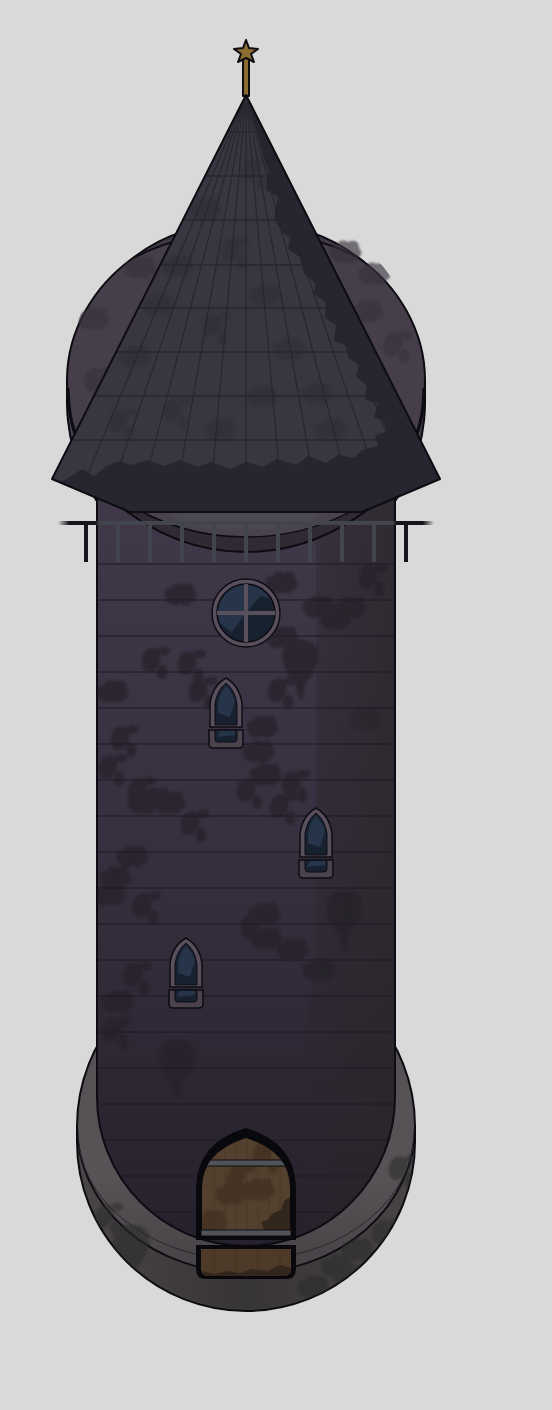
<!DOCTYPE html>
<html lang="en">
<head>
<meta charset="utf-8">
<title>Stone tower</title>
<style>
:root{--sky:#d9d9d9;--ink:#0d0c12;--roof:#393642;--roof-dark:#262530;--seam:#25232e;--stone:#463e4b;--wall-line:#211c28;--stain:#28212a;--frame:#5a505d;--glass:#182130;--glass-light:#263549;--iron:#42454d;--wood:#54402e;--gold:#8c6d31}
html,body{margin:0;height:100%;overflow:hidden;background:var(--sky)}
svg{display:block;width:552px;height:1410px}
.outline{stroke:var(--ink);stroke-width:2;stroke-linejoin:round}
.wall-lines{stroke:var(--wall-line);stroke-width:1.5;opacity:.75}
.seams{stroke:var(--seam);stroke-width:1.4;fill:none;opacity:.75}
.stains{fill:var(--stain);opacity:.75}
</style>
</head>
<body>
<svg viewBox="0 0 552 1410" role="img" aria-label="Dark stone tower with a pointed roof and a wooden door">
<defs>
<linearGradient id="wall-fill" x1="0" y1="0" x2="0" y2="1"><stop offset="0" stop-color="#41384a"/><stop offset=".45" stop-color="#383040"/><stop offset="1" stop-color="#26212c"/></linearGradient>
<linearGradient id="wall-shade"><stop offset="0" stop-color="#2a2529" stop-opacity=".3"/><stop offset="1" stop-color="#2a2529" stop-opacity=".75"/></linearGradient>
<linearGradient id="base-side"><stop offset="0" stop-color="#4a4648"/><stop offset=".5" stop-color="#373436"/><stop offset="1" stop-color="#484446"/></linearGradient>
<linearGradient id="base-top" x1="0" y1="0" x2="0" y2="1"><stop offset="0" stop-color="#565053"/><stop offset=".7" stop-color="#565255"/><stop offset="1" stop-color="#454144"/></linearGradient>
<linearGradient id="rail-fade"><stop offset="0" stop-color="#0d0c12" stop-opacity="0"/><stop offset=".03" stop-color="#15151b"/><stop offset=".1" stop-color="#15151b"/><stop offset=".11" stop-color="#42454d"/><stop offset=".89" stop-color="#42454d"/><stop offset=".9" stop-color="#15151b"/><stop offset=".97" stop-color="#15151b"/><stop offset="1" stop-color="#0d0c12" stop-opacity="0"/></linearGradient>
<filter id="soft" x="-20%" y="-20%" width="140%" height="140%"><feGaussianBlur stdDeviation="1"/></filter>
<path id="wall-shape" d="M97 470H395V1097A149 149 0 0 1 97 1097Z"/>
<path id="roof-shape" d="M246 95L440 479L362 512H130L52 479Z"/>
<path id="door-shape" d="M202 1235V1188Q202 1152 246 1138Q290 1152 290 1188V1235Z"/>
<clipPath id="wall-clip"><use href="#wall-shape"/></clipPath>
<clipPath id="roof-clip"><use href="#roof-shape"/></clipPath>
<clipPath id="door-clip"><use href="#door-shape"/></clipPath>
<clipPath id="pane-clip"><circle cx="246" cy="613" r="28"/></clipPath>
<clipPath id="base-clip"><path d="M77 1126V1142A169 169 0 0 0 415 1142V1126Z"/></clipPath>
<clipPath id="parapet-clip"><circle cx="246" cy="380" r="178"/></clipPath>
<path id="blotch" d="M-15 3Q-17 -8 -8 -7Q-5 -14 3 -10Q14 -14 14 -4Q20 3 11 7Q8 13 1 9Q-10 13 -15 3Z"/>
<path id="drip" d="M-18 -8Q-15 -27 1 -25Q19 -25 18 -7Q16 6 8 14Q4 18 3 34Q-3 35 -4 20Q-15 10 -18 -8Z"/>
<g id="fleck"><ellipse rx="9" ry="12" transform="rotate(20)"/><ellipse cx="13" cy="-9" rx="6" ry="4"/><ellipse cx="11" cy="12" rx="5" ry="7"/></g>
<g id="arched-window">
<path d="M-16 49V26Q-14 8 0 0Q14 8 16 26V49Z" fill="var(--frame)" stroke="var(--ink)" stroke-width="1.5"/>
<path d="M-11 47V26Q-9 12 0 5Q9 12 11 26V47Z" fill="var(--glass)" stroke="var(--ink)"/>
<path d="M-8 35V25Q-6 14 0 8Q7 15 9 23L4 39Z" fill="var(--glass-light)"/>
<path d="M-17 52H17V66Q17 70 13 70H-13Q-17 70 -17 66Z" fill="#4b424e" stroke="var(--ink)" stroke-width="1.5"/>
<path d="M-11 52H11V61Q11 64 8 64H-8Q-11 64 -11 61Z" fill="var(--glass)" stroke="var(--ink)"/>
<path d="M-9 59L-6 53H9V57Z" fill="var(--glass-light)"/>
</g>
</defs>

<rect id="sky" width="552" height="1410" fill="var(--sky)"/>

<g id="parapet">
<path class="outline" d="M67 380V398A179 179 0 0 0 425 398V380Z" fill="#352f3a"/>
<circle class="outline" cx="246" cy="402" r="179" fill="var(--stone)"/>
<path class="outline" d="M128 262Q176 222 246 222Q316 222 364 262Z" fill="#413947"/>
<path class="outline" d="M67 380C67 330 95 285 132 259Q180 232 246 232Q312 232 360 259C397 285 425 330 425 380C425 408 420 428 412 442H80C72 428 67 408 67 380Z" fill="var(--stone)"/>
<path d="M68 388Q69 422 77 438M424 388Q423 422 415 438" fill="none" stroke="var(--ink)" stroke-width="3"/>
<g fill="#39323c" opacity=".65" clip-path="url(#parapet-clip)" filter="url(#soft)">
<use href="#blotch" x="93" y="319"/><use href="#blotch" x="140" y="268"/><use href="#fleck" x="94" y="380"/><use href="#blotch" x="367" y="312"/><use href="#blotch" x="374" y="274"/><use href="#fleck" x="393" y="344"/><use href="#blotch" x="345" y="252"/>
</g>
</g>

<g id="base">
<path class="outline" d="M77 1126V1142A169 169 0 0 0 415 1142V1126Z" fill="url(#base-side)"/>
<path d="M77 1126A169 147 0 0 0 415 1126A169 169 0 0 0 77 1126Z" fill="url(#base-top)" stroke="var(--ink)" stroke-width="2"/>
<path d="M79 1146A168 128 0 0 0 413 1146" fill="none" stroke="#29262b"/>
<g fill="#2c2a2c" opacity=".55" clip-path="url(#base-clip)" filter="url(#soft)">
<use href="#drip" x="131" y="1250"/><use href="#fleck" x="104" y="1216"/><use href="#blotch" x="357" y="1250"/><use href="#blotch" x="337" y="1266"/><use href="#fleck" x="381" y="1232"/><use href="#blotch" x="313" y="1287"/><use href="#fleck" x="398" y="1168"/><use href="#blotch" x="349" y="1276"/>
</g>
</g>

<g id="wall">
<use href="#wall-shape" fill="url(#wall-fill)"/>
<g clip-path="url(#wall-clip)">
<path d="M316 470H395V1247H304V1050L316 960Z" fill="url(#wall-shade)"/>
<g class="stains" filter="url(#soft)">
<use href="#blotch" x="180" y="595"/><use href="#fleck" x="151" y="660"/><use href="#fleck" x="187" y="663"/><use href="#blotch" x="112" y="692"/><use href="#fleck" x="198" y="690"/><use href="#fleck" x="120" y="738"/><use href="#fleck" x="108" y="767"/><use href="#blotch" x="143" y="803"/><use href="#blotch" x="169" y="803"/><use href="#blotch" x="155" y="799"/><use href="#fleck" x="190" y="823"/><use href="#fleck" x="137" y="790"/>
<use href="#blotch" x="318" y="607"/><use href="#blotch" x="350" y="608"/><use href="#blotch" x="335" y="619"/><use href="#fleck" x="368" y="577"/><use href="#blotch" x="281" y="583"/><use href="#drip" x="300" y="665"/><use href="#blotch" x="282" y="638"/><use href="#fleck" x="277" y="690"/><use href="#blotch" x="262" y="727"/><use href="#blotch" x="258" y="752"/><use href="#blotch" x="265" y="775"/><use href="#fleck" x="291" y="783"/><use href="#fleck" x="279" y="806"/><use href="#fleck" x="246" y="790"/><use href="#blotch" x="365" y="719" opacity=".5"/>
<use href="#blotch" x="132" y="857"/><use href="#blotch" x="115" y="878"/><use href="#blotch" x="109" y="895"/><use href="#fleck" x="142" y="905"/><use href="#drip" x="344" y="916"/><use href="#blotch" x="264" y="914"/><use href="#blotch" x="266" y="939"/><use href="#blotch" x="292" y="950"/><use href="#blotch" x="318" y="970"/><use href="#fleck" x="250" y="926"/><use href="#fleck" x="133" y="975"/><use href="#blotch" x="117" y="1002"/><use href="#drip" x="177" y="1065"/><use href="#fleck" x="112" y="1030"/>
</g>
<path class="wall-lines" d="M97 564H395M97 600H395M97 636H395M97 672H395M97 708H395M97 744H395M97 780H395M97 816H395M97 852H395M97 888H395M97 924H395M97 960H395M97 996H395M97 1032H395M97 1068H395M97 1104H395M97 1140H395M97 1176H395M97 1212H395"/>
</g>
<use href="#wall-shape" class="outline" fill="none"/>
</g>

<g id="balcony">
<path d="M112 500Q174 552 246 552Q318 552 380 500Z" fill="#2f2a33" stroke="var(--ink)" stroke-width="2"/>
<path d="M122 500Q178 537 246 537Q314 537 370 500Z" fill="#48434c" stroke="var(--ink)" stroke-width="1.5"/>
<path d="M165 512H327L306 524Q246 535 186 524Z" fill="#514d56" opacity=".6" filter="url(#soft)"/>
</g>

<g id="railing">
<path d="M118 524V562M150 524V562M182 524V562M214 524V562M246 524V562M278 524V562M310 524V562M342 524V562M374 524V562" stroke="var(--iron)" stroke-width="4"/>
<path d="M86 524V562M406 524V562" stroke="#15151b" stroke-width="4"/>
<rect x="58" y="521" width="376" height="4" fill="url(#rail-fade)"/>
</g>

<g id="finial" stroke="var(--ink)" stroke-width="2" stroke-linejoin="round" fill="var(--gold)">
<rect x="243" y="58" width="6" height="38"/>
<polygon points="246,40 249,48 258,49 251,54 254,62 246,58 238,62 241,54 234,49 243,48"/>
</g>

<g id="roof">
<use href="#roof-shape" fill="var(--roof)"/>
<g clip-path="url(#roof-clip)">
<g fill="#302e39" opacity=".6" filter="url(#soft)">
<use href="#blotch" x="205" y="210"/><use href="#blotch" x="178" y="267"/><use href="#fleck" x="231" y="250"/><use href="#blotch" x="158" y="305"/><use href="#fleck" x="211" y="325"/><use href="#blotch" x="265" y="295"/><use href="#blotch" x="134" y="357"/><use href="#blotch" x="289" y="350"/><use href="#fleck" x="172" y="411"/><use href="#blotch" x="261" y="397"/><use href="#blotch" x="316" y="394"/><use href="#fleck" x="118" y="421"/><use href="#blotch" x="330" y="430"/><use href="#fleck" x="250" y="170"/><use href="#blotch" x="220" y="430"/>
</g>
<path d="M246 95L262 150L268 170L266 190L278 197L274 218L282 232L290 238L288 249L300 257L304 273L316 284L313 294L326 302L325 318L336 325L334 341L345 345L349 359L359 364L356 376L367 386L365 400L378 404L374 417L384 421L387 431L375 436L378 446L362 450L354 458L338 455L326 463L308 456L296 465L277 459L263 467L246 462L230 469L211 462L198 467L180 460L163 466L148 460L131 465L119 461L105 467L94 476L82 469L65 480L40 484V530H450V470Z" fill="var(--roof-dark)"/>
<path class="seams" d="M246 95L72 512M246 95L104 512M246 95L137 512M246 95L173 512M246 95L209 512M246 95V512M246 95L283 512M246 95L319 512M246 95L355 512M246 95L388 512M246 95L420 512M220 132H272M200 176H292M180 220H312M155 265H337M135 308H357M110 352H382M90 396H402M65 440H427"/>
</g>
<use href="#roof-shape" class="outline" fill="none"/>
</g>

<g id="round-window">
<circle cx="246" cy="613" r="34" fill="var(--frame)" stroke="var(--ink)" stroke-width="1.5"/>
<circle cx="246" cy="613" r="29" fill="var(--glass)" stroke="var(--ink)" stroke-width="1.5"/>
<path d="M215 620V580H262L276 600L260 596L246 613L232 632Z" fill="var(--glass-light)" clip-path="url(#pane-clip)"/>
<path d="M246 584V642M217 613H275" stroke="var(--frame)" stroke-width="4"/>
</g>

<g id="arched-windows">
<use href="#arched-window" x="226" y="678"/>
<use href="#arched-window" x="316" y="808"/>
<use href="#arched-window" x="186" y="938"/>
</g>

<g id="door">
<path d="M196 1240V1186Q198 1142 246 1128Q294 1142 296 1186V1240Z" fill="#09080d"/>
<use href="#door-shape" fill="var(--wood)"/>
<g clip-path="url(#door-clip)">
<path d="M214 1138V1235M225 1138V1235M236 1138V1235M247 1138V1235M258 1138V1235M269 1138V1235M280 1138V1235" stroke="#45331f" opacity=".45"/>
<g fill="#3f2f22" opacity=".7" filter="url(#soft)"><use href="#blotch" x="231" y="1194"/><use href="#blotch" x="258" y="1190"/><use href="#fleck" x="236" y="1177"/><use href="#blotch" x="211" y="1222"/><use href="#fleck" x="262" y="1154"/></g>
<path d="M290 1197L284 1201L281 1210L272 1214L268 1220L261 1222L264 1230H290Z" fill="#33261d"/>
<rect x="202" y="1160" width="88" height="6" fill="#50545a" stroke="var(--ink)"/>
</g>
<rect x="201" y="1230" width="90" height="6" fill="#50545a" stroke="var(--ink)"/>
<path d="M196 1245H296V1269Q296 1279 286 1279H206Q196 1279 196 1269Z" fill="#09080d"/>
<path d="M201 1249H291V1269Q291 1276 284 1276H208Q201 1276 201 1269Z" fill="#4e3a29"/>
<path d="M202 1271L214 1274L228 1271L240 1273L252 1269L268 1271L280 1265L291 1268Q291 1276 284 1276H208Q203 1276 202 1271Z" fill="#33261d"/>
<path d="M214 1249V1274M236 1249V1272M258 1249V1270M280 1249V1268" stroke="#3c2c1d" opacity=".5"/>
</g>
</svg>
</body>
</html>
******************************
> _To do_
Check each line of the entries, and copy the ones that contain "height".

> _Exercise answer_
html,body{margin:0;height:100%;overflow:hidden;background:var(--sky)}
svg{display:block;width:552px;height:1410px}
<filter id="soft" x="-20%" y="-20%" width="140%" height="140%"><feGaussianBlur stdDeviation="1"/></filter>
<rect id="sky" width="552" height="1410" fill="var(--sky)"/>
<rect x="58" y="521" width="376" height="4" fill="url(#rail-fade)"/>
<rect x="243" y="58" width="6" height="38"/>
<rect x="202" y="1160" width="88" height="6" fill="#50545a" stroke="var(--ink)"/>
<rect x="201" y="1230" width="90" height="6" fill="#50545a" stroke="var(--ink)"/>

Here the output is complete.